» **TASK DESCRIPTION**: Copy every line from the data below in which the string "warmth" can be found.

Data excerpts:
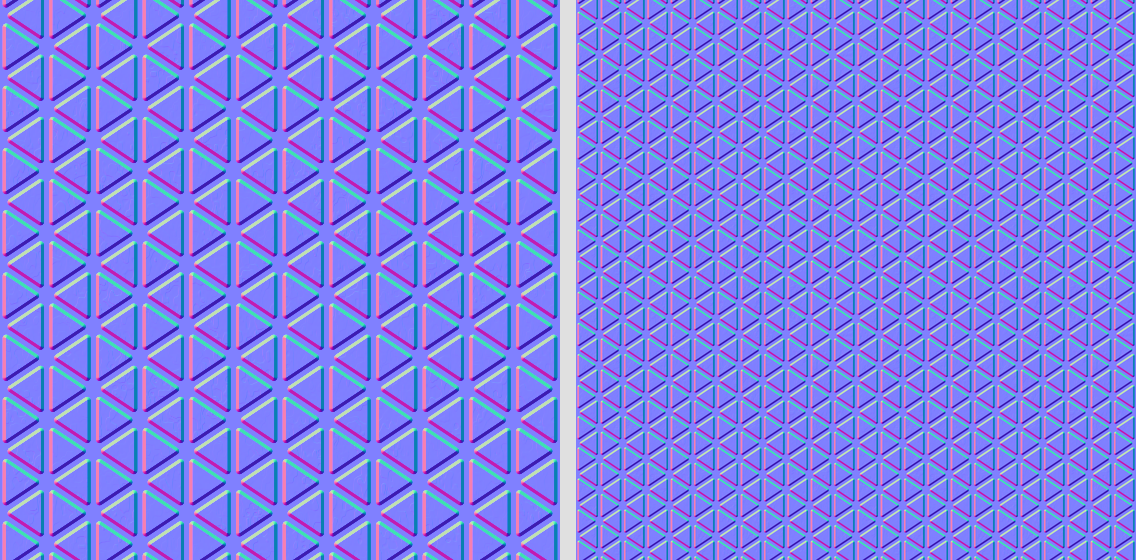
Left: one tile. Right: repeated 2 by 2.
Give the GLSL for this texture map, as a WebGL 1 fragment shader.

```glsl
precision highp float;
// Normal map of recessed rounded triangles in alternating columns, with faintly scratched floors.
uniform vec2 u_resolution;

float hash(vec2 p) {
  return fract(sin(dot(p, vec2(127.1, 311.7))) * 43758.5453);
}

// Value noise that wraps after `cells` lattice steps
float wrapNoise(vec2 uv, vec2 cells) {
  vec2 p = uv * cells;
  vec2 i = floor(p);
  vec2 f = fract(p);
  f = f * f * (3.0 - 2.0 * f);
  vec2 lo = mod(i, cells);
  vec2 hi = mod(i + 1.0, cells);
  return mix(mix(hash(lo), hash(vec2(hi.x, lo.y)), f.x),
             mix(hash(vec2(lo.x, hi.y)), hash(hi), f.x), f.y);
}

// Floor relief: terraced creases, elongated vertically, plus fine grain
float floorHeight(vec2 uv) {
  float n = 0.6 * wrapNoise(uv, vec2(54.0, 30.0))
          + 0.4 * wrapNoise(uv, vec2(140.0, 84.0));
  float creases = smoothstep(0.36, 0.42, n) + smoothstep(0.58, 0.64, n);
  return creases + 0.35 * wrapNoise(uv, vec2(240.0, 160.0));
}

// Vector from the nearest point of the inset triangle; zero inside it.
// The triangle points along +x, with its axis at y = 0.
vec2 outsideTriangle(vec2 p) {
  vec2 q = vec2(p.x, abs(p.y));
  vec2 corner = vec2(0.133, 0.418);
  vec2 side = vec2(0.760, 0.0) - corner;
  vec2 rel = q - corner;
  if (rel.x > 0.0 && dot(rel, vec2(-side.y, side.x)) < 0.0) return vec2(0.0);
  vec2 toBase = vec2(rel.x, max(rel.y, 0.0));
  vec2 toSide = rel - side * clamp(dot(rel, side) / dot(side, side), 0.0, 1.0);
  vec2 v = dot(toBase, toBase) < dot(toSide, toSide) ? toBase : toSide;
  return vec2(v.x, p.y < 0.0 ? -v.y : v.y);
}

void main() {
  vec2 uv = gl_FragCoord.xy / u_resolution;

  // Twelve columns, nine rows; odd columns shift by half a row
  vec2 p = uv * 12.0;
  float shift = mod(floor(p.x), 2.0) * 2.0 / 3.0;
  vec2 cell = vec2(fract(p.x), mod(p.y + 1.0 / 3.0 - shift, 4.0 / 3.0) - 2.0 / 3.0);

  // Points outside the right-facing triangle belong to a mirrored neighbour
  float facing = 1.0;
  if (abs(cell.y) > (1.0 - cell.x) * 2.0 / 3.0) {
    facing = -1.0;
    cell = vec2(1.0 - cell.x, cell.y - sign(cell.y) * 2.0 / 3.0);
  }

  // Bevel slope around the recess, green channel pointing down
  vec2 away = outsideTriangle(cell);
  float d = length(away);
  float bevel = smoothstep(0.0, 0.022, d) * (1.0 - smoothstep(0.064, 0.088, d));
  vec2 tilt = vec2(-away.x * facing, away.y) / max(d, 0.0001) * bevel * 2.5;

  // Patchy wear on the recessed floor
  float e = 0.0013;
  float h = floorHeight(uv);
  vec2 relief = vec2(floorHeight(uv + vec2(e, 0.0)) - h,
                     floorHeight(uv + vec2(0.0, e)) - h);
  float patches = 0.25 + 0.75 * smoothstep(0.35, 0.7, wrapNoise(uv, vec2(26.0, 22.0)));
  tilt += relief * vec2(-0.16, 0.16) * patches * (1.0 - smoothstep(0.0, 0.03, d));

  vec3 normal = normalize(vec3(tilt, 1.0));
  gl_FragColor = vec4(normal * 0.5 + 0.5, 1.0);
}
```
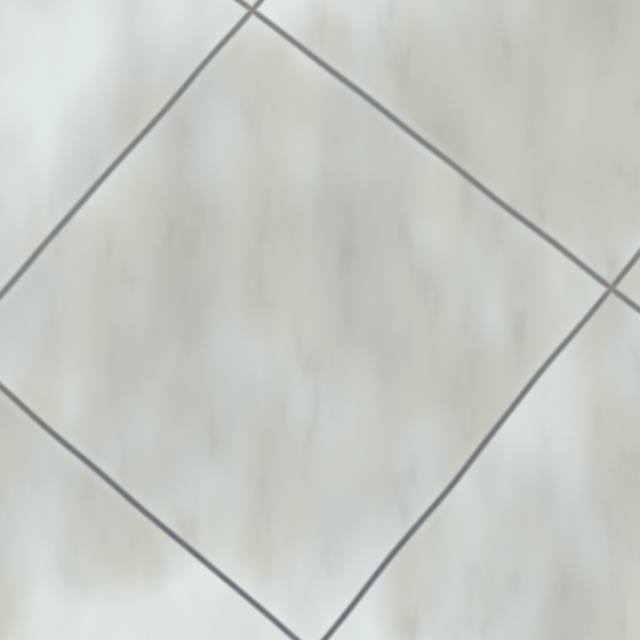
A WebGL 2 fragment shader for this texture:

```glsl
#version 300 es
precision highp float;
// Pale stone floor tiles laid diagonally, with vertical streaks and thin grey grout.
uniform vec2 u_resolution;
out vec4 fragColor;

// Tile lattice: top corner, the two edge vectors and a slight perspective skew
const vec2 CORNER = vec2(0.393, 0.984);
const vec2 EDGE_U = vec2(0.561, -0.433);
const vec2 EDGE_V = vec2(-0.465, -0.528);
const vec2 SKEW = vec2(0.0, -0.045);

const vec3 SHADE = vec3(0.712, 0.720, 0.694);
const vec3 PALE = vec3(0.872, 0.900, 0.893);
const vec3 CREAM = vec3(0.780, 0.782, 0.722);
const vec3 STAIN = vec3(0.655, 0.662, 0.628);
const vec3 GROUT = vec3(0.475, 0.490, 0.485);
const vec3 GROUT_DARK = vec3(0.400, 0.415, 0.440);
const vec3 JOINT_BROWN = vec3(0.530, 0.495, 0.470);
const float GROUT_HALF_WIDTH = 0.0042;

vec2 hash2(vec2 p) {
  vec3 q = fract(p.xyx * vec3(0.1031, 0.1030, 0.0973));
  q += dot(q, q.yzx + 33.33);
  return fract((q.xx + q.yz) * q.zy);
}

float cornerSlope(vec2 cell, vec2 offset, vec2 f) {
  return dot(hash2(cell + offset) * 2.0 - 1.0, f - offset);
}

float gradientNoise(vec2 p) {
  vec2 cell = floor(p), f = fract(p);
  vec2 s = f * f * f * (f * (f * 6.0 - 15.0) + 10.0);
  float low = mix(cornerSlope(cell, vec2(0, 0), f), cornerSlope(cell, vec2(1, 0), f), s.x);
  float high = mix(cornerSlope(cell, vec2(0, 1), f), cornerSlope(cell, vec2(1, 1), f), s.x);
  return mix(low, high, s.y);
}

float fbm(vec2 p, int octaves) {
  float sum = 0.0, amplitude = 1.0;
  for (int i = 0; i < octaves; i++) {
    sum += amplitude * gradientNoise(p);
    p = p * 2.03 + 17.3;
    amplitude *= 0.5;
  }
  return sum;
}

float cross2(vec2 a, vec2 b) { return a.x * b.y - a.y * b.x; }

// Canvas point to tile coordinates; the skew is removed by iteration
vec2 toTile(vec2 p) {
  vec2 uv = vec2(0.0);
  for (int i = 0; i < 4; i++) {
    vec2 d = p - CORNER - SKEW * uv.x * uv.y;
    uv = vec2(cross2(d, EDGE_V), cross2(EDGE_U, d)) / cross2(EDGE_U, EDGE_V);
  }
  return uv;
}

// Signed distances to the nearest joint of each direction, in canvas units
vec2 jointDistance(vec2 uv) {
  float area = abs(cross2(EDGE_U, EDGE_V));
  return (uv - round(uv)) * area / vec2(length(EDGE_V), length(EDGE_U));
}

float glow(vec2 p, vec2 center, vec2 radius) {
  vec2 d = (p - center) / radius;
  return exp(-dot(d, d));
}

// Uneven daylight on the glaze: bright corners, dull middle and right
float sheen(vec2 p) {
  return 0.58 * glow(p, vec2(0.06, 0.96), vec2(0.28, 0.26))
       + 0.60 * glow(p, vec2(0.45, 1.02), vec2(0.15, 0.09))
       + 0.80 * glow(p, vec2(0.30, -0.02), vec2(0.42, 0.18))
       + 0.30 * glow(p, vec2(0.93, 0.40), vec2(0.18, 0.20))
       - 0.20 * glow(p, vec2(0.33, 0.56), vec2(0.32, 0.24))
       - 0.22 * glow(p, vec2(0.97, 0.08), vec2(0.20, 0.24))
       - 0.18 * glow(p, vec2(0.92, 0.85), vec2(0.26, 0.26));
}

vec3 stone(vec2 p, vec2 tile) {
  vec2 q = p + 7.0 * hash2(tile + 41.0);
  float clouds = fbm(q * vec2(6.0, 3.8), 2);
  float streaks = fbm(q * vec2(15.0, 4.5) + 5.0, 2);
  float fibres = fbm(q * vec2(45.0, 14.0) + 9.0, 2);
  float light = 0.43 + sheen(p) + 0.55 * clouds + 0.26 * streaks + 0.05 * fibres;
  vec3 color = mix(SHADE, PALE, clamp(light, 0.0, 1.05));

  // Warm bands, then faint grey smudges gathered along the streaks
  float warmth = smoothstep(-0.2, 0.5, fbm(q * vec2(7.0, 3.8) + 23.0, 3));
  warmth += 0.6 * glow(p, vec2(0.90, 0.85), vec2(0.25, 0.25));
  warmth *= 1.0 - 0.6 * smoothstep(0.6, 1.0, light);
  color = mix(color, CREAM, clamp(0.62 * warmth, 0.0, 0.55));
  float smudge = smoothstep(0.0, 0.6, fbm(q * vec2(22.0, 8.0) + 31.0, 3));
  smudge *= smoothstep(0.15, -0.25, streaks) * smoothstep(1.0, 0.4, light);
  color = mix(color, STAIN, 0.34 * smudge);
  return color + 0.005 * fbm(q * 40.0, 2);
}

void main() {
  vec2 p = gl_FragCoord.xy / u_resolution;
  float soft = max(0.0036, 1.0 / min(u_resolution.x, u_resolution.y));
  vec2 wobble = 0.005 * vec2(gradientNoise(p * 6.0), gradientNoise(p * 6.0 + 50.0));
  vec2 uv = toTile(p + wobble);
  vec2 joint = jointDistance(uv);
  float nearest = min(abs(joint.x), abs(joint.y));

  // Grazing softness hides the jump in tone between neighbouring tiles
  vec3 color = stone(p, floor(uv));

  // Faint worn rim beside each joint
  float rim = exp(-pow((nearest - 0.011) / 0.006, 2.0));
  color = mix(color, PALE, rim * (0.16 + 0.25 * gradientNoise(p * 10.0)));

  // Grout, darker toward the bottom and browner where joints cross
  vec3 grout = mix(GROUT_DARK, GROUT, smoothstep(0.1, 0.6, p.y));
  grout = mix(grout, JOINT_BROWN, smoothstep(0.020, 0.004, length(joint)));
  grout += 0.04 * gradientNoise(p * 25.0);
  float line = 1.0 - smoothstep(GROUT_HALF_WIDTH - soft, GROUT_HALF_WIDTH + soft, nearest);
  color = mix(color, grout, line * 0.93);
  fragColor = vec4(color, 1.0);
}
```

» **SOLUTION FOR THIS EXERCISE**:
  float warmth = smoothstep(-0.2, 0.5, fbm(q * vec2(7.0, 3.8) + 23.0, 3));
  warmth += 0.6 * glow(p, vec2(0.90, 0.85), vec2(0.25, 0.25));
  warmth *= 1.0 - 0.6 * smoothstep(0.6, 1.0, light);
  color = mix(color, CREAM, clamp(0.62 * warmth, 0.0, 0.55));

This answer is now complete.